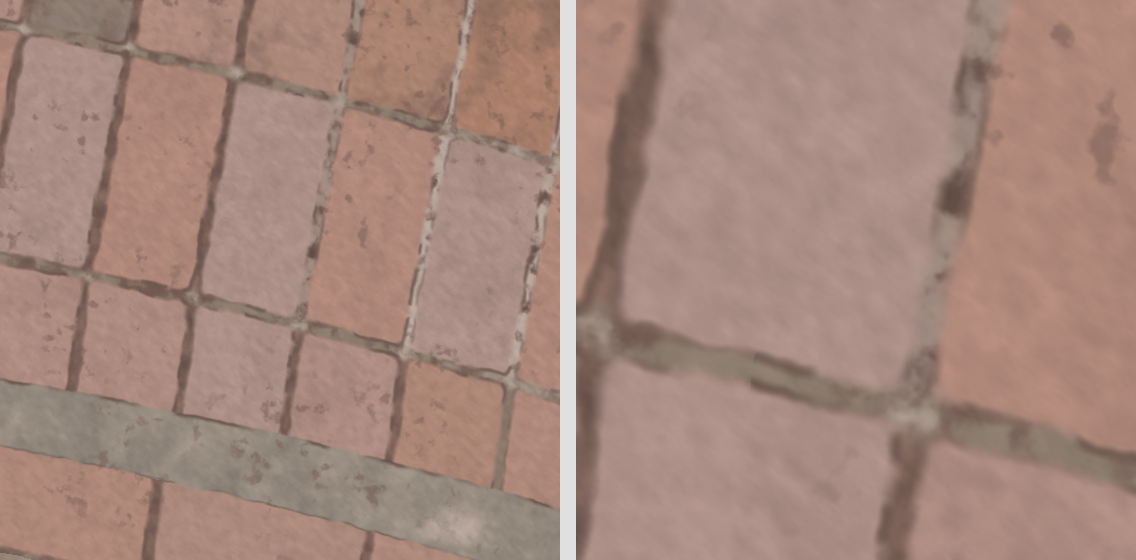
Left, the full canvas; right, a detail of the centre.
This texture is drawn by a three.js fragment shader. Its source:

```glsl
// Weathered brick paving in slanted courses, crossed by a grey concrete strip.
varying vec2 vUv;

// Course boundaries, measured down the slanted paving
const float COURSE_A = 0.043;
const float COURSE_B = 0.460;
const float STRIP_BOTTOM = 0.797;
const float COURSE_E = 0.987;
const float BRICK_WIDTH = 0.189;

const vec3 SALMON = vec3(0.690, 0.535, 0.480);
const vec3 MAUVE = vec3(0.675, 0.565, 0.535);
const vec3 ORANGE = vec3(0.670, 0.500, 0.415);
const vec3 SOOT = vec3(0.530, 0.475, 0.430);
const vec3 CONCRETE = vec3(0.585, 0.540, 0.495);
const vec3 OLIVE = vec3(0.550, 0.490, 0.435);
const vec3 DARK_JOINT = vec3(0.450, 0.355, 0.320);
const vec3 PALE_JOINT = vec3(0.720, 0.650, 0.610);

float hash(vec2 p) {
  return fract(sin(dot(p, vec2(127.1, 311.7))) * 43758.5453);
}

float noise(vec2 p) {
  vec2 i = floor(p), f = fract(p);
  f = f * f * (3.0 - 2.0 * f);
  return mix(mix(hash(i), hash(i + vec2(1.0, 0.0)), f.x),
             mix(hash(i + vec2(0.0, 1.0)), hash(i + vec2(1.0, 1.0)), f.x), f.y);
}

float fbm(vec2 p) {
  float sum = 0.0, amp = 0.5;
  for (int i = 0; i < 4; i++) {
    sum += amp * noise(p);
    p = mat2(1.6, 1.2, -1.2, 1.6) * p + 17.3;
    amp *= 0.5;
  }
  return sum;
}

float smoothMin(float a, float b, float k) {
  float h = max(k - abs(a - b), 0.0) / k;
  return min(a, b) - h * h * k * 0.25;
}

float isRow(float row, float id) {
  return 1.0 - step(0.5, abs(row - id));
}

// Clay colour of one brick, with its stains
vec3 brickColor(vec2 p, float row, float col) {
  float pink = mix(hash(vec2(col, row + 4.0)), mod(col, 2.0), isRow(row, 1.0));
  float orange = isRow(row, 0.0) * smoothstep(-1.0, 3.5, col)
               + isRow(row, 2.0) * isRow(col, 3.0) * 0.5 + isRow(row, 4.0) * 0.25;
  vec3 clay = mix(mix(SALMON, MAUVE, pink), ORANGE, orange);
  clay = mix(clay, SOOT, isRow(row, 0.0) * isRow(col, -1.0) * 0.9);
  float stain = smoothstep(0.45, 0.75, fbm(p * 15.0 + 3.0));
  return mix(clay, DARK_JOINT, stain * (0.10 + 0.35 * isRow(row, 0.0)));
}

// Mortar colour: dark or pale uprights, olive beds, pale crossings
vec3 mortarColor(vec2 p, float row, float joint, float colDist, float rowDist) {
  float patchy = fbm(p * 40.0);
  float pale = smoothstep(1.2, 2.6, joint) * step(row, 1.5) * smoothstep(0.18, 0.45, patchy);
  vec3 upright = mix(DARK_JOINT * (0.8 + 0.5 * patchy), PALE_JOINT, pale);
  upright = mix(upright, OLIVE, isRow(row, 2.0) * step(3.5, joint) * 0.8);
  vec3 bed = mix(DARK_JOINT, OLIVE, smoothstep(0.25, 0.60, patchy));
  bed = mix(bed, PALE_JOINT, smoothstep(0.7, 1.0, p.x) * patchy + isRow(row, 5.0) * 0.5);
  vec3 mortar = mix(bed, upright, smoothstep(-0.005, 0.007, rowDist));
  float crossing = 1.0 - smoothstep(-0.006, 0.014, max(colDist, rowDist));
  return mix(mortar, PALE_JOINT, crossing * smoothstep(0.25, 0.7, patchy) * 0.8);
}

// Concrete with a pale spill and dark seams
vec3 stripColor(vec2 p, float s, float top) {
  vec3 c = CONCRETE * (0.88 + 0.24 * fbm(p * 24.0));
  float spill = 1.0 - smoothstep(0.2, 1.0, length((p - vec2(0.81, 0.06)) / vec2(0.10, 0.05)));
  c = mix(c, PALE_JOINT, spill * smoothstep(0.25, 0.6, fbm(p * 40.0)));
  float broken = smoothstep(0.15, 0.65, noise(p * 30.0));
  float seam = 1.0 - smoothstep(0.0, 0.010, s - top);
  float lowerSeam = 1.0 - smoothstep(0.0, 0.006, STRIP_BOTTOM - s);
  return mix(c, DARK_JOINT * 0.85, broken * max(seam * 0.95, lowerSeam * 0.6));
}

void main() {
  // Chipped edges
  vec2 p = vUv + 0.009 * (vec2(fbm(vUv * 34.0), fbm(vUv * 34.0 + 51.0)) - 0.47);

  // Slanted paving coordinates
  float s = 1.0 - p.y - 0.19 * p.x - 0.06 * p.x * p.x;
  float fall = s - COURSE_B;
  float u = (p.x + (fall < 0.0 ? 0.18 : 0.13) * fall - 0.156) / BRICK_WIDTH;
  float stripTop = 0.675 - 0.018 * p.x;
  float row = step(COURSE_A, s) + step(COURSE_B, s) + step(stripTop, s)
            + step(STRIP_BOTTOM, s) + step(COURSE_E, s);

  // Double-length bricks below the strip
  float span = row > 3.5 ? 2.0 : 1.0;
  u = row > 3.5 ? (u - 0.9) / 2.0 : u;
  float joint = floor(u + 0.5);
  float side = (u - joint) * BRICK_WIDTH * span;
  float swell = 0.005 * (noise(vUv * 17.0 + 5.0) - 0.5);
  float colDist = abs(side) - 0.0080 - swell;
  float rowDist = min(min(abs(s - COURSE_A), abs(s - COURSE_B)), abs(s - COURSE_E)) - 0.0095 - swell;
  float edge = smoothMin(colDist, rowDist, 0.013);

  // Bricks, mortar and the broken shadow between them
  vec3 color = mix(mortarColor(p, row, joint, colDist, rowDist),
                   brickColor(p, row, floor(u)), smoothstep(-0.006, 0.006, edge));
  float shadow = 1.0 - smoothstep(0.0, 0.006, abs(edge + 0.001));
  shadow *= smoothstep(0.35, 0.70, noise(vUv * 45.0)) * (side < 0.0 ? 0.75 : 0.4);
  color = mix(color, DARK_JOINT * 0.9, shadow);
  float inStrip = smoothstep(-0.003, 0.003, s - stripTop) * smoothstep(-0.003, 0.003, STRIP_BOTTOM - s);
  color = mix(color, stripColor(p, s, stripTop), inStrip);

  // Diagonal grain and soft pits
  vec2 g = vec2(vUv.x + vUv.y, vUv.y - vUv.x);
  color *= 0.93 + 0.15 * fbm(g * vec2(75.0, 45.0));
  float pit = smoothstep(0.57, 0.75, fbm(vUv * 48.0 + 9.0)) * smoothstep(0.35, 0.65, noise(vUv * 8.0));
  color = mix(color, DARK_JOINT, pit * 0.5);
  gl_FragColor = vec4(color, 1.0);
}
```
####
• Work request
When a line in the listing includes the word "colDist", report that line in full.

• Output of the task
vec3 mortarColor(vec2 p, float row, float joint, float colDist, float rowDist) {
  float crossing = 1.0 - smoothstep(-0.006, 0.014, max(colDist, rowDist));
  float colDist = abs(side) - 0.0080 - swell;
  float edge = smoothMin(colDist, rowDist, 0.013);
  vec3 color = mix(mortarColor(p, row, joint, colDist, rowDist),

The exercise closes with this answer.